Elizabeth Spires, an award-winning poet, is also a respected children’s author. Her 1999 book, The Mouse of Amherst, introduced kids to the poems of Emily Dickinson. In I Heard God Talking to Me, Spires sets about acquainting youngsters with the work of another great American artist, sculptor William Edmondson. Through a series of 23 simple, often whimsical poems, Spires gives voice to some of Edmondson’s creations. Her verse appears alongside full-page photographs of the sculptures that inspired them. Portraits of Edmondson by renowned photographers Louise Dahl-Wolfe and Edward Weston are also included.
William Edmondson was the son of freed slaves. Born on a plantation near Nashville in 1874, he was denied an education and worked at menial jobs until his mid-50s, when a religious vision inspired him to begin carving figures out of the limestone he scavenged from local quarries. His work eventually came to the attention of the New York art world, and was featured in major exhibitions before his death in 1951. Despite critical acclaim, he made little money from his art, and his hometown was slow to recognize his talents. Ironically, he is regarded today as one of the finest artists Tennessee has produced.
The facts of Edmondson’s life are essential to understanding his work, particularly its religious themes. Spires outlines his biography in a brief essay, which is the only part of the book that young readers might have trouble navigating. Although Spires uses simple language, the realities of life for a black man in the segregated South and the nature of Edmondson’s religious inspiration are complicated subjects that children under 12 may need to have explained at greater length than this profile of Edmondson provides.

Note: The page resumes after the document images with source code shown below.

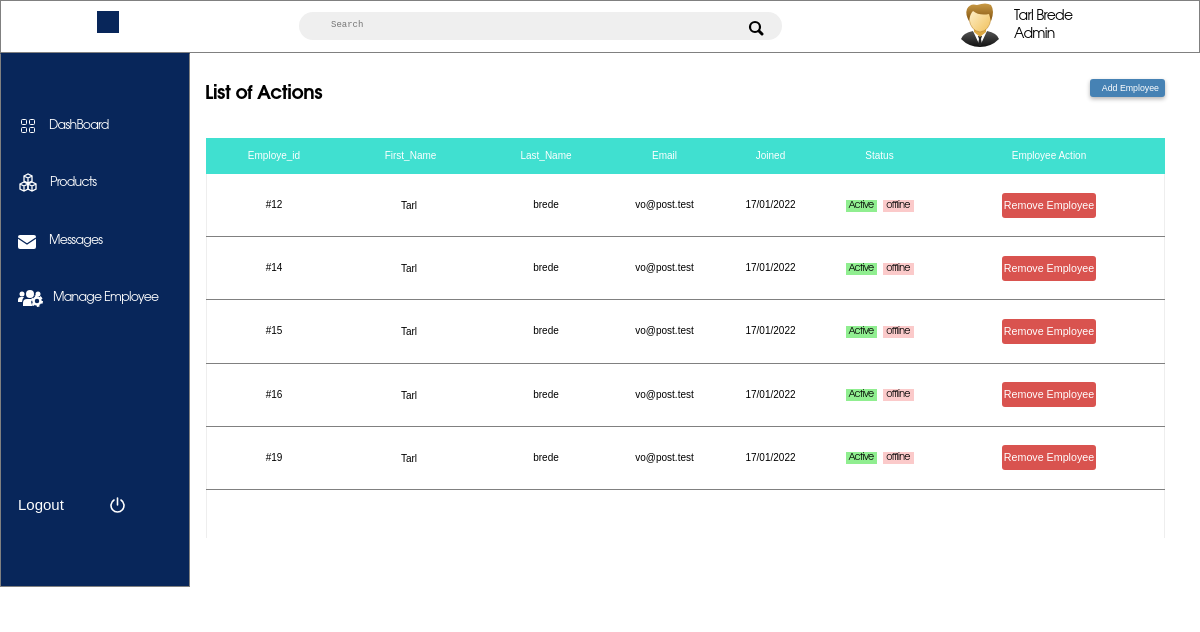
<!DOCTYPE html>
<html lang="en">
<head>
<meta charset="utf-8">
<title>List of Actions</title>
<style>
:root{--navy:#08265a;--teal:#40e0d0;--steel:#4682b4;--red:#d9534f;--green:#90ee90;--pink:#fbcaca;--field:#efefef;--line:#808080;
--geo:"TeX Gyre Adventor",sans-serif;--sans:"Liberation Sans",Arial,sans-serif}
*{box-sizing:border-box;margin:0;padding:0}
body{width:1200px;height:632px;overflow:hidden;background:#fff;color:#000;font:10px/1 var(--sans);display:grid;grid-template:53px 534px/190px 1010px}
a{color:inherit;text-decoration:none}
svg{display:block;flex:none}
.topbar{grid-column:1/3;height:53px;border:1px solid var(--line);display:grid;grid-template-columns:298px 483px 179px 1fr;align-items:start}
.brand{width:22px;height:22px;margin:10px 0 0 96px;background:var(--navy)}
.search{height:28px;margin-top:11px;border-radius:14px;background:var(--field);display:flex;justify-content:space-between;align-items:center;padding:0 18px 0 32px;font:9px/1 "Liberation Mono",monospace;color:#757575}
.search span{margin-top:-2px}
.search svg{margin-top:3px}
.user{grid-column:4;display:flex;gap:15px;padding-top:1px}
.user p{font:14px/18px var(--geo);letter-spacing:-.7px;padding-top:6px;white-space:nowrap}
.sidebar{background:var(--navy);border:1px solid var(--line);border-top-color:var(--navy);color:#fff;padding:43px 17px 0;display:flex;flex-direction:column}
.sidebar ul{list-style:none}
.sidebar li a{height:57.5px;display:flex;align-items:center;font:12.5px/1 var(--geo);letter-spacing:-.73px;white-space:nowrap}
.sidebar li svg{margin-right:13px}
.sidebar li:last-child svg{margin-right:10px}
.logout{display:flex;align-items:center;gap:45px;font-size:15px;margin-top:169px}
.content{padding:26px 35px 0 15px}
.heading{display:flex;justify-content:space-between;align-items:flex-start;height:59px}
h1{font:bold 19px/30px var(--geo);letter-spacing:-.4px;white-space:nowrap}
.add{width:75px;height:18px;border-radius:3px;background:var(--steel);color:#fff;font-size:8.8px;line-height:18px;text-align:right;padding-right:6px;white-space:nowrap;box-shadow:0 2px 4px rgba(0,0,0,.3)}
.employees{width:959px;height:400px;border:solid #eee;border-width:0 1px;margin-left:.5px}
.row{display:grid;grid-template-columns:137px 136px 135px 102px 110px 108px 231px;width:959px;margin-left:-1px;height:63.2px;border-bottom:1px solid var(--line);align-items:center;justify-items:center;white-space:nowrap}
.row.head{height:36px;background:var(--teal);color:#fff;border:0}
.first{margin:2px 3px 0 0}
.status{display:flex;gap:6px;font:9.5px/12px var(--geo);letter-spacing:-.7px;margin-top:1px}
.status b{font-weight:400;width:31px;height:12px;text-align:center}
.active{background:var(--green)}
.offline{background:var(--pink)}
.remove{width:94px;height:25px;border-radius:3px;background:var(--red);color:#fff;font-size:10.7px;line-height:25px;text-align:center}
</style>
</head>
<body>
<header class="topbar">
  <div class="brand"></div>
  <div class="search"><span>Search</span>
    <svg width="16" height="16" fill="none" stroke="#000" stroke-width="2.2"><circle cx="7" cy="7" r="5"/><path d="M11 11L14 14" stroke-width="3" stroke-linecap="round"/></svg>
  </div>
  <div class="user">
    <svg width="38" height="46" viewBox="0 0 38 46" role="img" aria-label="User avatar">
      <defs>
        <linearGradient id="skin" x2="1" y2="1"><stop stop-color="#fff3d2"/><stop offset="1" stop-color="#f0c05a"/></linearGradient>
        <linearGradient id="hair" x2="0" y2="1"><stop stop-color="#c99a45"/><stop offset="1" stop-color="#835410"/></linearGradient>
        <linearGradient id="suit" x2="0" y2="1"><stop stop-color="#555"/><stop offset="1" stop-color="#111"/></linearGradient>
      </defs>
      <path d="M0 37Q2 31 12 29L19 35L26 29Q36 31 38 37Q30 45 19 45Q8 45 0 37Z" fill="url(#suit)"/>
      <path d="M12 29L19 44L26 29Z" fill="#fff"/>
      <path d="M17 34H21L20 37L21 42L19 45L17 42L18 37Z" fill="#222"/>
      <path d="M13 24H25V30L19 35L13 30Z" fill="#dda842"/>
      <path d="M8 10Q8 5 19 5Q30 5 30 10V17Q28 29 19 30Q10 29 8 17Z" fill="url(#skin)" stroke="#b9852c" stroke-width=".6"/>
      <path d="M8 19Q4 12 6 7Q9 1 16 3Q25 0 30 3Q34 9 30 19L28 12Q18 14 12 9Q9 12 8 19Z" fill="url(#hair)"/>
    </svg>
    <p>Tarl Brede<br>Admin</p>
  </div>
</header>
<nav class="sidebar">
  <ul>
    <li><a href="#"><svg width="18" height="18" fill="none" stroke="#fff"><rect x="3.5" y="2.5" width="5" height="5" rx="1"/><rect x="11.5" y="2.5" width="5" height="5" rx="1"/><rect x="3.5" y="10.5" width="5" height="5" rx="1"/><rect x="11.5" y="10.5" width="5" height="5" rx="1"/></svg>DashBoard</a></li>
    <li><a href="#"><svg width="19" height="20" fill="none" stroke="#fff" stroke-width="1.3"><defs><path id="crate" d="M0 2L4 0L8 2V7L4 9L0 7ZM0 2L4 4L8 2M4 4V9"/></defs><use href="#crate" x="6" y="1"/><use href="#crate" x="2" y="9"/><use href="#crate" x="10" y="9"/></svg>Products</a></li>
    <li><a href="#"><svg width="18" height="16"><rect y="2" width="18" height="14" rx="2" fill="#fff"/><path d="M0 5L9 11L18 5" fill="none" stroke="#08265a" stroke-width="1.3"/></svg>Messages</a></li>
    <li><a href="#"><svg width="25" height="18" fill="#fff"><circle cx="4" cy="5" r="2.5"/><circle cx="20" cy="5" r="2.5"/><circle cx="12" cy="5" r="4"/><path d="M0 13V11Q0 8 3 8H6Q4 10 4 13ZM5 17V14Q5 10 9 10H14Q12 14 15 17Z"/><circle cx="19" cy="12" r="3.5" fill="none" stroke="#fff" stroke-width="2.5"/><circle cx="19" cy="12" r="5" fill="none" stroke="#fff" stroke-width="2" stroke-dasharray="2.6 2.6"/></svg>Manage Employee</a></li>
  </ul>
  <a class="logout" href="#"><span>Logout</span><svg width="17" height="17" fill="none" stroke="#fff" stroke-width="1.6" stroke-linecap="round"><path d="M5 4A6.5 6.5 0 1 0 12 4M8.5 2V9"/></svg></a>
</nav>
<main class="content">
  <div class="heading"><h1>List of Actions</h1><a class="add" href="#">Add Employee</a></div>
  <section class="employees">
    <div class="row head"><span>Employe_id</span><span>First_Name</span><span>Last_Name</span><span>Email</span><span>Joined</span><span>Status</span><span>Employee Action</span></div>
    <div class="row"><span>#12</span><span class="first">Tarl</span><span>brede</span><span>vo@post.test</span><span>17/01/2022</span><span class="status"><b class="active">Active</b><b class="offline">offline</b></span><a class="remove" href="#">Remove Employee</a></div>
    <div class="row"><span>#14</span><span class="first">Tarl</span><span>brede</span><span>vo@post.test</span><span>17/01/2022</span><span class="status"><b class="active">Active</b><b class="offline">offline</b></span><a class="remove" href="#">Remove Employee</a></div>
    <div class="row"><span>#15</span><span class="first">Tarl</span><span>brede</span><span>vo@post.test</span><span>17/01/2022</span><span class="status"><b class="active">Active</b><b class="offline">offline</b></span><a class="remove" href="#">Remove Employee</a></div>
    <div class="row"><span>#16</span><span class="first">Tarl</span><span>brede</span><span>vo@post.test</span><span>17/01/2022</span><span class="status"><b class="active">Active</b><b class="offline">offline</b></span><a class="remove" href="#">Remove Employee</a></div>
    <div class="row"><span>#19</span><span class="first">Tarl</span><span>brede</span><span>vo@post.test</span><span>17/01/2022</span><span class="status"><b class="active">Active</b><b class="offline">offline</b></span><a class="remove" href="#">Remove Employee</a></div>
  </section>
</main>
</body>
</html>
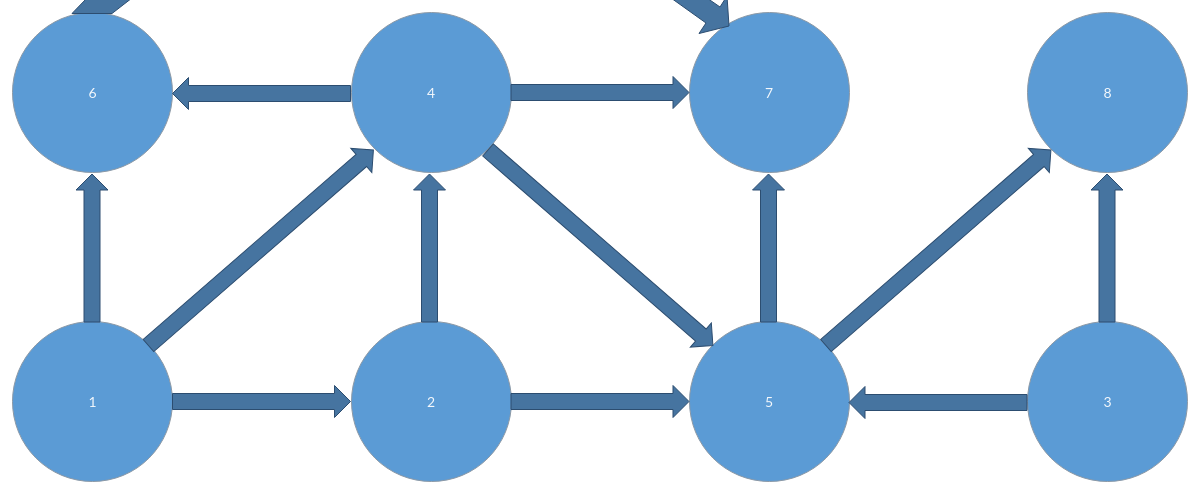
<!DOCTYPE html>
<html lang="en">
<head>
<meta charset="utf-8">
<title>Directed graph</title>
<style>
:root {
  --paper: #ffffff;
  --node: #5b9bd5;
  --node-edge: #8c99a6;
  --label: #f4f8fc;
  --arrow: #4674a0;
  --arrow-edge: #2c4d70;
}
* { box-sizing: border-box; margin: 0; }
body { background: var(--paper); overflow: hidden; }
.graph {
  position: relative;
  width: 1200px;
  height: 494px;
  overflow: hidden;
  background: var(--paper);
}
.node {
  position: absolute;
  display: flex;
  align-items: center;
  justify-content: center;
  width: 161px;
  height: 161px;
  border: 1px solid var(--node-edge);
  border-radius: 50%;
  background: var(--node);
  color: var(--label);
  font: 14px/1 Lato, sans-serif;
}
.upper { top: 12px; }
.lower { top: 321px; }
.col-1 { left: 12px; }
.col-2 { left: 350.5px; }
.col-3 { left: 688.5px; }
.col-4 { left: 1027px; }
.arrows {
  position: absolute;
  inset: 0;
  fill: var(--arrow);
  stroke: var(--arrow-edge);
  stroke-width: 1;
}
</style>
</head>
<body>
<main class="graph">
  <div class="node upper col-1">6</div>
  <div class="node upper col-2">4</div>
  <div class="node upper col-3">7</div>
  <div class="node upper col-4">8</div>
  <div class="node lower col-1">1</div>
  <div class="node lower col-2">2</div>
  <div class="node lower col-3">5</div>
  <div class="node lower col-4">3</div>

  <svg class="arrows" width="1200" height="494" viewBox="0 0 1200 494" aria-hidden="true">
    <defs>
      <path id="across" d="M0-8H162V-16L178 0L162 16V8H0Z"/>
      <path id="up" d="M-8 0V-132H-16L0-148L16-132H8V0Z"/>
      <path id="diagonal" d="M0-8H282V-16L298 0L282 16V8H0Z"/>
    </defs>
    <g class="horizontal">
      <use href="#across" transform="translate(350.5 93.5) rotate(180)"/>
      <use href="#across" x="511" y="92.5"/>
      <use href="#across" x="172.5" y="401.5"/>
      <use href="#across" x="511" y="401.5"/>
      <use href="#across" transform="translate(1027 402.5) rotate(180)"/>
    </g>
    <g class="vertical">
      <use href="#up" x="92" y="322"/>
      <use href="#up" x="429.5" y="322"/>
      <use href="#up" x="768.5" y="322"/>
      <use href="#up" x="1107" y="322"/>
    </g>
    <g class="slanted">
      <use href="#diagonal" transform="translate(148.5 345.5) rotate(-41)"/>
      <use href="#diagonal" transform="translate(488 150) rotate(41)"/>
      <use href="#diagonal" transform="translate(826 345.5) rotate(-41)"/>
    </g>
    <g class="from-6-to-7">
      <polygon points="72,13.5 112,13.5 132,-2 87,-2"/>
      <polygon points="671,-2 706,23 699,33.5 729,26 727,-4 720,7 707,-2"/>
    </g>
  </svg>
</main>
</body>
</html>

Spires’ poems, however, are accessible even to very young children. Most of them are lively first-person expressions from the sculptures. They have a confidential tone, a “just between you and me” quality that will appeal to most kids. For example, Edmondson’s fanciful Angel With a Pocketbook offers a good-natured rant in Spires’ accompanying poem:
Of course I’d rather be in heaven
than you-know-where, but I’ll confess
sometimes I miss how real the earth was,
miss lipstick, hairdos, the sound of my high heels
click-click-clicking on the sidewalk,
pocketbook swinging at my side.
There are more somber poems, including a few such as “Hands” and “Ararat,” in which Spires speaks for the artist rather than his creations, but overall the book has a light touch.
Although the stark, black and white layout of the book won’t have immediate eye appeal for most young readers, I Heard God Talking to Me is an excellent introduction to Edmondson’s work. Spires’ poems are an invitation to imaginative engagement with the sculptures, and they’ll likely inspire children to create their own stories in response.